About this exercise
Could you copy every line from the material below in which "edge" appears?

↓↓↓

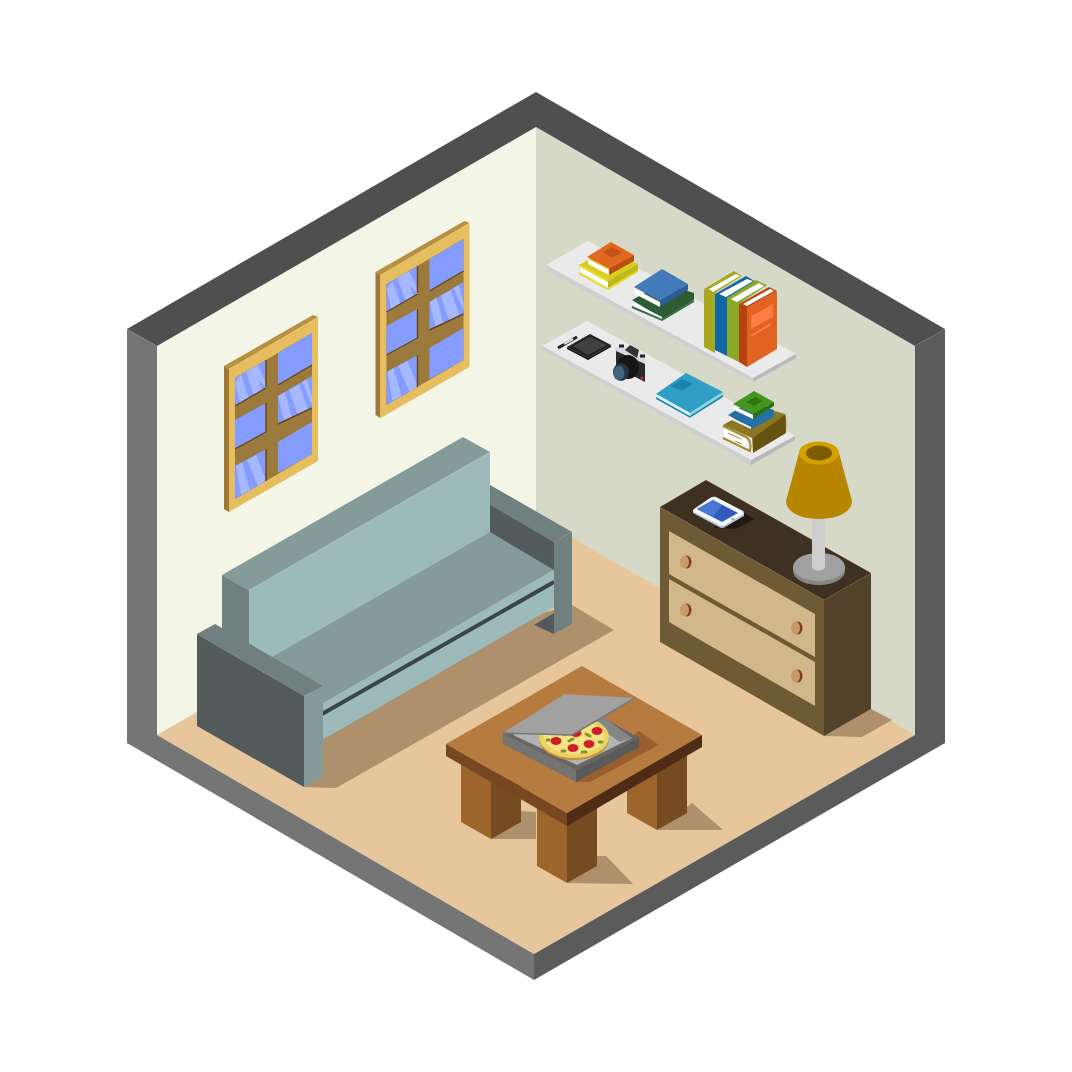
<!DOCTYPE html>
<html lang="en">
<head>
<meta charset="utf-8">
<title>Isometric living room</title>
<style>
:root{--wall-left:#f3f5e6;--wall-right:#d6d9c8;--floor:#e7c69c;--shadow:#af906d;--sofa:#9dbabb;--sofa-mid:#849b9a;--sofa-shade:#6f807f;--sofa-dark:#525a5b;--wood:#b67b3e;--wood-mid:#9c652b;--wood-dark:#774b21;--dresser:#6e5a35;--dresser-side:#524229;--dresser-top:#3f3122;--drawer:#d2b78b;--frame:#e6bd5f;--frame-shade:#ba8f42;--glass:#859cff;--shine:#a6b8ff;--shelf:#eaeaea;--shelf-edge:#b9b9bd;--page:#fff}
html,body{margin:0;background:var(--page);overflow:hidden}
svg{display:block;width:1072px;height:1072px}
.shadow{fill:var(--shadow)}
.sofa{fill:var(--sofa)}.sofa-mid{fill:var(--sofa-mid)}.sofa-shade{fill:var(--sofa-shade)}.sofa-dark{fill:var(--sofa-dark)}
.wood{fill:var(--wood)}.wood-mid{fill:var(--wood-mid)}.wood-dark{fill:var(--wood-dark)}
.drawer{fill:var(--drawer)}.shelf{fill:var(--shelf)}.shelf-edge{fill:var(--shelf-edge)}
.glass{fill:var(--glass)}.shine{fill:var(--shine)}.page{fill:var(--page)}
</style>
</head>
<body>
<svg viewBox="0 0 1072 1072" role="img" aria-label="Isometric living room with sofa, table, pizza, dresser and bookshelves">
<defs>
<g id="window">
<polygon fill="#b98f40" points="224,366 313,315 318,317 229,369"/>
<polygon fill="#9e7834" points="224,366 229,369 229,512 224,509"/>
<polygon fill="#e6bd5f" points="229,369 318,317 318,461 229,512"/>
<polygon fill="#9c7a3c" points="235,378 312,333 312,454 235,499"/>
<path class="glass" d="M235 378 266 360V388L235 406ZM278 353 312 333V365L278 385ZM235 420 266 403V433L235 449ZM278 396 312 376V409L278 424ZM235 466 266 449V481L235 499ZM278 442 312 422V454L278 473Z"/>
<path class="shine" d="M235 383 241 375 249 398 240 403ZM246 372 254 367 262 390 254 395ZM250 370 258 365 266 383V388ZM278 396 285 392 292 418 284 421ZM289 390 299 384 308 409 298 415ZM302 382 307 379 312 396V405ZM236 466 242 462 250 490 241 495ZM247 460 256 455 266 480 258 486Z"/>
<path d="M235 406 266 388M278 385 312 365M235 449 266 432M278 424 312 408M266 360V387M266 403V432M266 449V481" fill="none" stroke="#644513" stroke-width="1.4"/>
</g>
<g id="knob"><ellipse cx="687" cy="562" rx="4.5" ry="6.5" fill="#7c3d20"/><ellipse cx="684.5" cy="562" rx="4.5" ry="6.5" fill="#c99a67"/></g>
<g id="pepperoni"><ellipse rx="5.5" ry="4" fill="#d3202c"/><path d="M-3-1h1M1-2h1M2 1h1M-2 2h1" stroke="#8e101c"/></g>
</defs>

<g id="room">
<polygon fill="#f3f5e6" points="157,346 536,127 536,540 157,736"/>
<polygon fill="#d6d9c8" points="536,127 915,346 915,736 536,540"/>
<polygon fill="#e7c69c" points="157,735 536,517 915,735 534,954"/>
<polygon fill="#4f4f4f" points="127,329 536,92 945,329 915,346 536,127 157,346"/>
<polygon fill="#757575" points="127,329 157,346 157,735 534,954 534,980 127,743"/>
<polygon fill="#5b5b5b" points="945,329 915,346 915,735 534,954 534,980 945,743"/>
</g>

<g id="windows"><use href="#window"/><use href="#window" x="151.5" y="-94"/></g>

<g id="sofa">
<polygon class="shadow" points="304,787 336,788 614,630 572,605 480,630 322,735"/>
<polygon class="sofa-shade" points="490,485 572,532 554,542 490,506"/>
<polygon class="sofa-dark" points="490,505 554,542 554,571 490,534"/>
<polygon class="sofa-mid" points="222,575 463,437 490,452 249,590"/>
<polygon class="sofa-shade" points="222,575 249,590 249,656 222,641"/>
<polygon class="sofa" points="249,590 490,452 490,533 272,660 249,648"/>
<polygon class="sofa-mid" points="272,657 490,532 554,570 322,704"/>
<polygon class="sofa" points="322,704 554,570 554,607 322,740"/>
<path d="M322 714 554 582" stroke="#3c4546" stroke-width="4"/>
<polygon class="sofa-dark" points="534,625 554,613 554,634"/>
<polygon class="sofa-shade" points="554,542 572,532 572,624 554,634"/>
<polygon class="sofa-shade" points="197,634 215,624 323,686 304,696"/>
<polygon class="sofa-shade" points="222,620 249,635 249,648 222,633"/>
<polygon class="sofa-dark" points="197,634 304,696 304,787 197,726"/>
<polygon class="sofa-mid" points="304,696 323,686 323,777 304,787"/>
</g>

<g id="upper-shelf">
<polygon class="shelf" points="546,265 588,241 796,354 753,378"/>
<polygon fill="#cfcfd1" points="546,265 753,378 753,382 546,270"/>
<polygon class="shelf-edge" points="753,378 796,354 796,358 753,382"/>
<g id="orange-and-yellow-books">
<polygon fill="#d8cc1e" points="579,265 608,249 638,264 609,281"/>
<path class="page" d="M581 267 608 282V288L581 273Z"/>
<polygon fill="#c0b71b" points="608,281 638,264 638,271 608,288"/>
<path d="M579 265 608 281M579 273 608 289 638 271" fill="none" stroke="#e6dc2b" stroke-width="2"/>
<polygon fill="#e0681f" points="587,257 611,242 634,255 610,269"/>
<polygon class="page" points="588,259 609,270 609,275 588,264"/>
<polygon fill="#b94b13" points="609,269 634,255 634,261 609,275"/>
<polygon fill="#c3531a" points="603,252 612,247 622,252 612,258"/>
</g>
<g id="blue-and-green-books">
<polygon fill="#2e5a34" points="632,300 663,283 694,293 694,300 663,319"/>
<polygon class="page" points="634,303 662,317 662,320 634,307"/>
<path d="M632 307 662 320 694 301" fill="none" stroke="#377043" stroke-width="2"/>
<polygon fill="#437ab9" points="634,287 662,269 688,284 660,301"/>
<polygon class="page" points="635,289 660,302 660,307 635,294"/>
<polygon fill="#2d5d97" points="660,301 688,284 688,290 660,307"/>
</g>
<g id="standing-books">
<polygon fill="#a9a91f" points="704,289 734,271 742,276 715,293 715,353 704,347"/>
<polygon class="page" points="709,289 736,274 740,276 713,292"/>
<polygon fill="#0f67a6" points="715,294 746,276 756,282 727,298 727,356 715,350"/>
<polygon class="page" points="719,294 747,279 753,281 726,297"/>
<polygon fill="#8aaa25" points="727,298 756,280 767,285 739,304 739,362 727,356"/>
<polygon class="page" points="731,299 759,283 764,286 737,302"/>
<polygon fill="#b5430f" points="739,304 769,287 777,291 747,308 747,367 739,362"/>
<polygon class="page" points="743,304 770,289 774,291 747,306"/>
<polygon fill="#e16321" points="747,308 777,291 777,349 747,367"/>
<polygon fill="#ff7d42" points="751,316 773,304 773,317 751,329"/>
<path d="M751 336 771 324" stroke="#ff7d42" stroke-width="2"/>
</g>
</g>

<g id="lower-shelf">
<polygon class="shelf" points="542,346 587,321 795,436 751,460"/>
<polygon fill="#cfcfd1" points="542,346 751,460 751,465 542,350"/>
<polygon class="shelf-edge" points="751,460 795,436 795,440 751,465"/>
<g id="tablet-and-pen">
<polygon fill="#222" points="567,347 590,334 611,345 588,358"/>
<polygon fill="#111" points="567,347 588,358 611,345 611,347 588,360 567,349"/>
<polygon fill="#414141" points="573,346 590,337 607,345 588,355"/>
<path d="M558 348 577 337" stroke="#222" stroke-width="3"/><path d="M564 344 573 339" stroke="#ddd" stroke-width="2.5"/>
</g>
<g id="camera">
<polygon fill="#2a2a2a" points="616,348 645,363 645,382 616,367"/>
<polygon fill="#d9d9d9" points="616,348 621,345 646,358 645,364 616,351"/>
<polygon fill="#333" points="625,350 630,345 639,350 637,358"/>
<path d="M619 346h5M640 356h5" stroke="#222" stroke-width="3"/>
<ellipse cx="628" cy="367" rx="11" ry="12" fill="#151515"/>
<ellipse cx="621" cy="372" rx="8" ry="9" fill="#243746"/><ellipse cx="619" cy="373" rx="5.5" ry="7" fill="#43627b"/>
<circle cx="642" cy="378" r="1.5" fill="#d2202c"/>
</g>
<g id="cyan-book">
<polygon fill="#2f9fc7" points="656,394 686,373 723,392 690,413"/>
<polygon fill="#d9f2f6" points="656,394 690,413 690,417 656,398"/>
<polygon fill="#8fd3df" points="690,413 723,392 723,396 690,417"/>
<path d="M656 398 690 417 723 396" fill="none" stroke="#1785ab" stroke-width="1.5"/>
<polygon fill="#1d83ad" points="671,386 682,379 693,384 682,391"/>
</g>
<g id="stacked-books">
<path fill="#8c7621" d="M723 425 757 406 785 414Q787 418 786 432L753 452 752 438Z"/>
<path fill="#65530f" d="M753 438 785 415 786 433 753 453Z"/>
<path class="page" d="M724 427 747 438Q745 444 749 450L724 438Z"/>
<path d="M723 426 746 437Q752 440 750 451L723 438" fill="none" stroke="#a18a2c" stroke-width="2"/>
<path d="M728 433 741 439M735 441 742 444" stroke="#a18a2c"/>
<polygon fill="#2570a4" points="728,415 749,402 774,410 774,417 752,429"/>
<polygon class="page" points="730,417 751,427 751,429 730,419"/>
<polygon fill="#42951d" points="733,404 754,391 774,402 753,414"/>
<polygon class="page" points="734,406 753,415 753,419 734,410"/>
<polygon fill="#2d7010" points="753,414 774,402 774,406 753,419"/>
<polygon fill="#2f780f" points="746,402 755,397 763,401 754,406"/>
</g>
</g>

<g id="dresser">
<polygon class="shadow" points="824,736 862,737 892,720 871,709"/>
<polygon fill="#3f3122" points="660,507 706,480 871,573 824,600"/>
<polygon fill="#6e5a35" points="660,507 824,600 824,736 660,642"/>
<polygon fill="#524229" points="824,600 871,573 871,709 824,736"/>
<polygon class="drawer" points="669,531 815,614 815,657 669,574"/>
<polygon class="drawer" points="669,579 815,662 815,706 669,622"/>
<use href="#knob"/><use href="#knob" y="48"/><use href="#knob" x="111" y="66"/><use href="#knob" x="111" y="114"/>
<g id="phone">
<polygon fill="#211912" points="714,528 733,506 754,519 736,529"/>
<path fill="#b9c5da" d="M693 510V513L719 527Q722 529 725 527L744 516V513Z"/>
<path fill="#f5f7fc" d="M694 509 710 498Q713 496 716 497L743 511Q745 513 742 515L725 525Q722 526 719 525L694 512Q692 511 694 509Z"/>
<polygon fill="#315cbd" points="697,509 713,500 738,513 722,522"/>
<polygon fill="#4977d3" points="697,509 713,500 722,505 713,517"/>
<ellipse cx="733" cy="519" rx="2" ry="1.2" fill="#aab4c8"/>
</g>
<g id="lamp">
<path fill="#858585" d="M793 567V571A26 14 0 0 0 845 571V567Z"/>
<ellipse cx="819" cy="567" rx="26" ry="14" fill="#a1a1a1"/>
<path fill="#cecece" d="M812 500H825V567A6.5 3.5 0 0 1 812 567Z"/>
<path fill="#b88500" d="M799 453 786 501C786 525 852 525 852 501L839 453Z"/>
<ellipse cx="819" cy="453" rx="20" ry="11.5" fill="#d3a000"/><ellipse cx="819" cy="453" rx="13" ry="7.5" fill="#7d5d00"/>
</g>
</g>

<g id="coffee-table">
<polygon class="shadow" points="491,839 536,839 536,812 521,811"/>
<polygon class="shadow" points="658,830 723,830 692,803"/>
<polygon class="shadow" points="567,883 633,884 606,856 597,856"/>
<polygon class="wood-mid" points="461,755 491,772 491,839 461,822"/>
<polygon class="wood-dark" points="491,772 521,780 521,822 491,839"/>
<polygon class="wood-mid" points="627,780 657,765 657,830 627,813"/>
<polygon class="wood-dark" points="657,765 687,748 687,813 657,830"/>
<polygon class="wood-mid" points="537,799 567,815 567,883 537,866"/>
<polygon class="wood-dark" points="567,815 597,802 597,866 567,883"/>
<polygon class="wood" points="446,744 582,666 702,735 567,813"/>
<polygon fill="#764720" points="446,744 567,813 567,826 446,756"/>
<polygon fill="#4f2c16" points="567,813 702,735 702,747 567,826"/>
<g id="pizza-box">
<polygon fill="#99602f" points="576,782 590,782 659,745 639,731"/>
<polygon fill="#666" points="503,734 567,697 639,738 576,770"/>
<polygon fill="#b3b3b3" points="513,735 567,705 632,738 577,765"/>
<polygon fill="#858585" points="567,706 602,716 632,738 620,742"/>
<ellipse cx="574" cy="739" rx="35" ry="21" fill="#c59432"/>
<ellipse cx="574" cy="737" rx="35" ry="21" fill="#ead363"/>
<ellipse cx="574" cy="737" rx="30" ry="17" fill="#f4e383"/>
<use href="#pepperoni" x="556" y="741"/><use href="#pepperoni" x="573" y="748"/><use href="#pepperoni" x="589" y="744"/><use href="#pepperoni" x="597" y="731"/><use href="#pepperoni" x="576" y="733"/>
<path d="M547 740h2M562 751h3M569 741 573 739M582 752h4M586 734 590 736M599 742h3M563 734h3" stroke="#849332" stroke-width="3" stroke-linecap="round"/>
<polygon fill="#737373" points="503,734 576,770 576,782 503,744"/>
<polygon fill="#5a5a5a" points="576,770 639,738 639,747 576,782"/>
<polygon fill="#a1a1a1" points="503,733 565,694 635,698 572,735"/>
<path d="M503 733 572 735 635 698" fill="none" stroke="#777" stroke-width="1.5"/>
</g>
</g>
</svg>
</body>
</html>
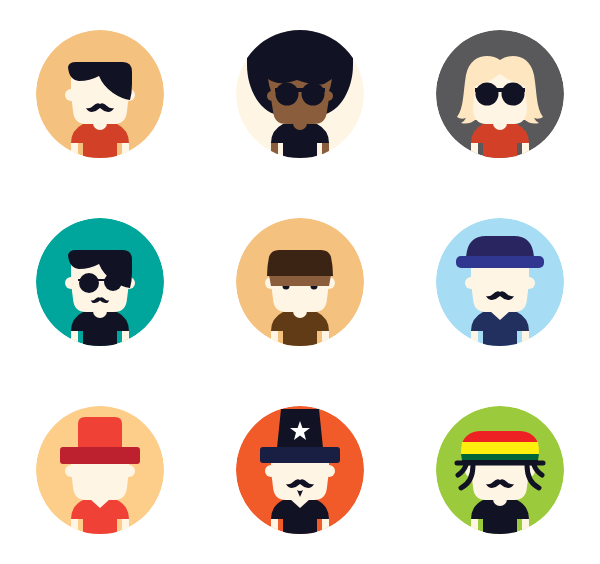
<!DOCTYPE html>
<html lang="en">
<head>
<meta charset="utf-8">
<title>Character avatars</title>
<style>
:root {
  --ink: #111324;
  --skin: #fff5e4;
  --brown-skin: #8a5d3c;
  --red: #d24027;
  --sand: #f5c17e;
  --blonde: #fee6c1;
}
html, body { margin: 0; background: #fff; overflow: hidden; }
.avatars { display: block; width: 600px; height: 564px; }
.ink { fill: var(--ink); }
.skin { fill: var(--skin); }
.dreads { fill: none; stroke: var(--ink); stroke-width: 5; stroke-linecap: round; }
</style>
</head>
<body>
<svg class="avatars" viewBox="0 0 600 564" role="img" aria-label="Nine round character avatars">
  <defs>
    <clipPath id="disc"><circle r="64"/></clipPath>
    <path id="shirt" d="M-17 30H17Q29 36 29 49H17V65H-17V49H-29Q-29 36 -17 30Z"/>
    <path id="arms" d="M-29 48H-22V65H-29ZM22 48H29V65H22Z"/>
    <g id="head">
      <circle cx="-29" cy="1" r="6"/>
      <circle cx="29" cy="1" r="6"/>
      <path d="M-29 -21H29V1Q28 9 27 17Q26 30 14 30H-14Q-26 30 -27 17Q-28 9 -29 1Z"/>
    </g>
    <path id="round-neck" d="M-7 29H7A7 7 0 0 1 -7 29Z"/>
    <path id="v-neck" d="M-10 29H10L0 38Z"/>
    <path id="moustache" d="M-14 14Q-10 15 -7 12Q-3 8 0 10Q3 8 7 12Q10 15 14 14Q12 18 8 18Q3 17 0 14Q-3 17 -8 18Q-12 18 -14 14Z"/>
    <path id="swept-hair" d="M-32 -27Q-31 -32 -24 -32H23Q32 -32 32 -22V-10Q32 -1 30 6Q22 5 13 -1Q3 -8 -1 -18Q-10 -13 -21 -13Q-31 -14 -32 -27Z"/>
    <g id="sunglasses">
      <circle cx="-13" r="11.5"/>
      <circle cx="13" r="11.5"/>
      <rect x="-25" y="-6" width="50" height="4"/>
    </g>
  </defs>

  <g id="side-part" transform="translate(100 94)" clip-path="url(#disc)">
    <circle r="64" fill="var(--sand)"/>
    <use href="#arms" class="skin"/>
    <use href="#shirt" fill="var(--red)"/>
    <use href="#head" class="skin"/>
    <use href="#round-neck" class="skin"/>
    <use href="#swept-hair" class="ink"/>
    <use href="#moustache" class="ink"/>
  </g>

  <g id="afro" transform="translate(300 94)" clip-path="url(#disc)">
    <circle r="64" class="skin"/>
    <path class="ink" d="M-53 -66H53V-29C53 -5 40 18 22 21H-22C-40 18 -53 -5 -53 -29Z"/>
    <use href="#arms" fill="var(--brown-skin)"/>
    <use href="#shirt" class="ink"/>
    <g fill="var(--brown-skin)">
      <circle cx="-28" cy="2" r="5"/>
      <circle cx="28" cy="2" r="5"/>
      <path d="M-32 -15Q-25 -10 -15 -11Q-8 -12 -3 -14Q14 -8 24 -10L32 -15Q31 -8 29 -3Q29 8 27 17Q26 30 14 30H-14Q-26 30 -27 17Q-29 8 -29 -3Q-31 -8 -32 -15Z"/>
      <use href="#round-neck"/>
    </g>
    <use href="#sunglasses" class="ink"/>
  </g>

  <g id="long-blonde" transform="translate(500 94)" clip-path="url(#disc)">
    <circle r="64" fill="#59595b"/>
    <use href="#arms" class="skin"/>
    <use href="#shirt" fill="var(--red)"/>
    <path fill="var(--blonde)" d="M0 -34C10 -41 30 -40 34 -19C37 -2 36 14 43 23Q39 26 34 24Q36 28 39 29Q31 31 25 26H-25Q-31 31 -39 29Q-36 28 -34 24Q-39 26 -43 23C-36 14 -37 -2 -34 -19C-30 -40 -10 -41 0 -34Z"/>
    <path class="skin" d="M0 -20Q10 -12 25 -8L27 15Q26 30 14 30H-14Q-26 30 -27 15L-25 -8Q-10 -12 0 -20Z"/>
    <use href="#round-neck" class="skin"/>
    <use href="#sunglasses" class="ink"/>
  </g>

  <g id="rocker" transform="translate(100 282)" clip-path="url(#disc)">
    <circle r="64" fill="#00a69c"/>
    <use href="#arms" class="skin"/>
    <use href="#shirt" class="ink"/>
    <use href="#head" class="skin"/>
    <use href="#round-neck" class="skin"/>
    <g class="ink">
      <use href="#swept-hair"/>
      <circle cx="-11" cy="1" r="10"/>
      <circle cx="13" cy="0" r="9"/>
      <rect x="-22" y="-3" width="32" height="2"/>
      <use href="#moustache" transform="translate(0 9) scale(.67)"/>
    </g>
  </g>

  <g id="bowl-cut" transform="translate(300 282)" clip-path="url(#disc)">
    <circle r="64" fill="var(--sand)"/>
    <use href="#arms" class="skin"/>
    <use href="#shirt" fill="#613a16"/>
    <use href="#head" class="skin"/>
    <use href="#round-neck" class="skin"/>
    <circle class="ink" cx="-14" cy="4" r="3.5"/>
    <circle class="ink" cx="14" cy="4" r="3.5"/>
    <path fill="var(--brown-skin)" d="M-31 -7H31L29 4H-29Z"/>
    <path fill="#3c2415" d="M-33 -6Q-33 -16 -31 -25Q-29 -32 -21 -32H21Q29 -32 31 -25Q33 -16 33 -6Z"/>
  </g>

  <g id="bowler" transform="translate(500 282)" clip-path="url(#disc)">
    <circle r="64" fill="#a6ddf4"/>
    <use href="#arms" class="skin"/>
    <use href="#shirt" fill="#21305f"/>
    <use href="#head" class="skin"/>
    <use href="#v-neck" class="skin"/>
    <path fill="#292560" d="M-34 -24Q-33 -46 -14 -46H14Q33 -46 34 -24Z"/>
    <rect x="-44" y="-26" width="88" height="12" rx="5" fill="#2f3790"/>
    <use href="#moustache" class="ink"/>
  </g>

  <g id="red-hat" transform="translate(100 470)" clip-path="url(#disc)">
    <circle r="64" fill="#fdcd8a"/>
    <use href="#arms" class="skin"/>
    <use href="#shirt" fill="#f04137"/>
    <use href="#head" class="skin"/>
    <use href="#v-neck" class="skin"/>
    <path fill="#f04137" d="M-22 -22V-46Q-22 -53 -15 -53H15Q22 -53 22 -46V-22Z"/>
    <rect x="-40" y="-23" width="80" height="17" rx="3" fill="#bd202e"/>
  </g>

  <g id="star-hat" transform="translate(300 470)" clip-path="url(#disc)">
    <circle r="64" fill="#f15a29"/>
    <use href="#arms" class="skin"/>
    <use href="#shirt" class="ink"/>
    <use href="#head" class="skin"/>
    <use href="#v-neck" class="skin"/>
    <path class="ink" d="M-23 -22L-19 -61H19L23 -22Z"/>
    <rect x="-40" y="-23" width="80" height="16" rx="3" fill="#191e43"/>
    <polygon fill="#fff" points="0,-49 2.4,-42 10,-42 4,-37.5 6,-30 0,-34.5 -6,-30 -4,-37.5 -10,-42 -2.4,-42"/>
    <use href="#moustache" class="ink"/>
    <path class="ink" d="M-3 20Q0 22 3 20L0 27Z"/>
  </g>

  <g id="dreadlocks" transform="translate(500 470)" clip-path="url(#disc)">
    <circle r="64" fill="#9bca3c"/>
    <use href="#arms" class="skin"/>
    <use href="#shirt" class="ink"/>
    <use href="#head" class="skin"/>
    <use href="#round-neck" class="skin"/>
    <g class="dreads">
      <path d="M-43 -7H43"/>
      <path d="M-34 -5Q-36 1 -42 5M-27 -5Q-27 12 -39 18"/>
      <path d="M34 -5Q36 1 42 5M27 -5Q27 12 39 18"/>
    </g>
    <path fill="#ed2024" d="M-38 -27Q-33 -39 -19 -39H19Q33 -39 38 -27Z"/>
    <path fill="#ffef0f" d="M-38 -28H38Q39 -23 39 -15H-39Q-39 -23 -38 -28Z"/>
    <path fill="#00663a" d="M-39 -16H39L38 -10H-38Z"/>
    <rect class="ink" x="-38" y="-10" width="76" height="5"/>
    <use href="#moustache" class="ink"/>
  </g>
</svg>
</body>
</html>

↑↑↑

Solution to the exercise
:root{--wall-left:#f3f5e6;--wall-right:#d6d9c8;--floor:#e7c69c;--shadow:#af906d;--sofa:#9dbabb;--sofa-mid:#849b9a;--sofa-shade:#6f807f;--sofa-dark:#525a5b;--wood:#b67b3e;--wood-mid:#9c652b;--wood-dark:#774b21;--dresser:#6e5a35;--dresser-side:#524229;--dresser-top:#3f3122;--drawer:#d2b78b;--frame:#e6bd5f;--frame-shade:#ba8f42;--glass:#859cff;--shine:#a6b8ff;--shelf:#eaeaea;--shelf-edge:#b9b9bd;--page:#fff}
.drawer{fill:var(--drawer)}.shelf{fill:var(--shelf)}.shelf-edge{fill:var(--shelf-edge)}
<polygon class="shelf-edge" points="753,378 796,354 796,358 753,382"/>
<polygon class="shelf-edge" points="751,460 795,436 795,440 751,465"/>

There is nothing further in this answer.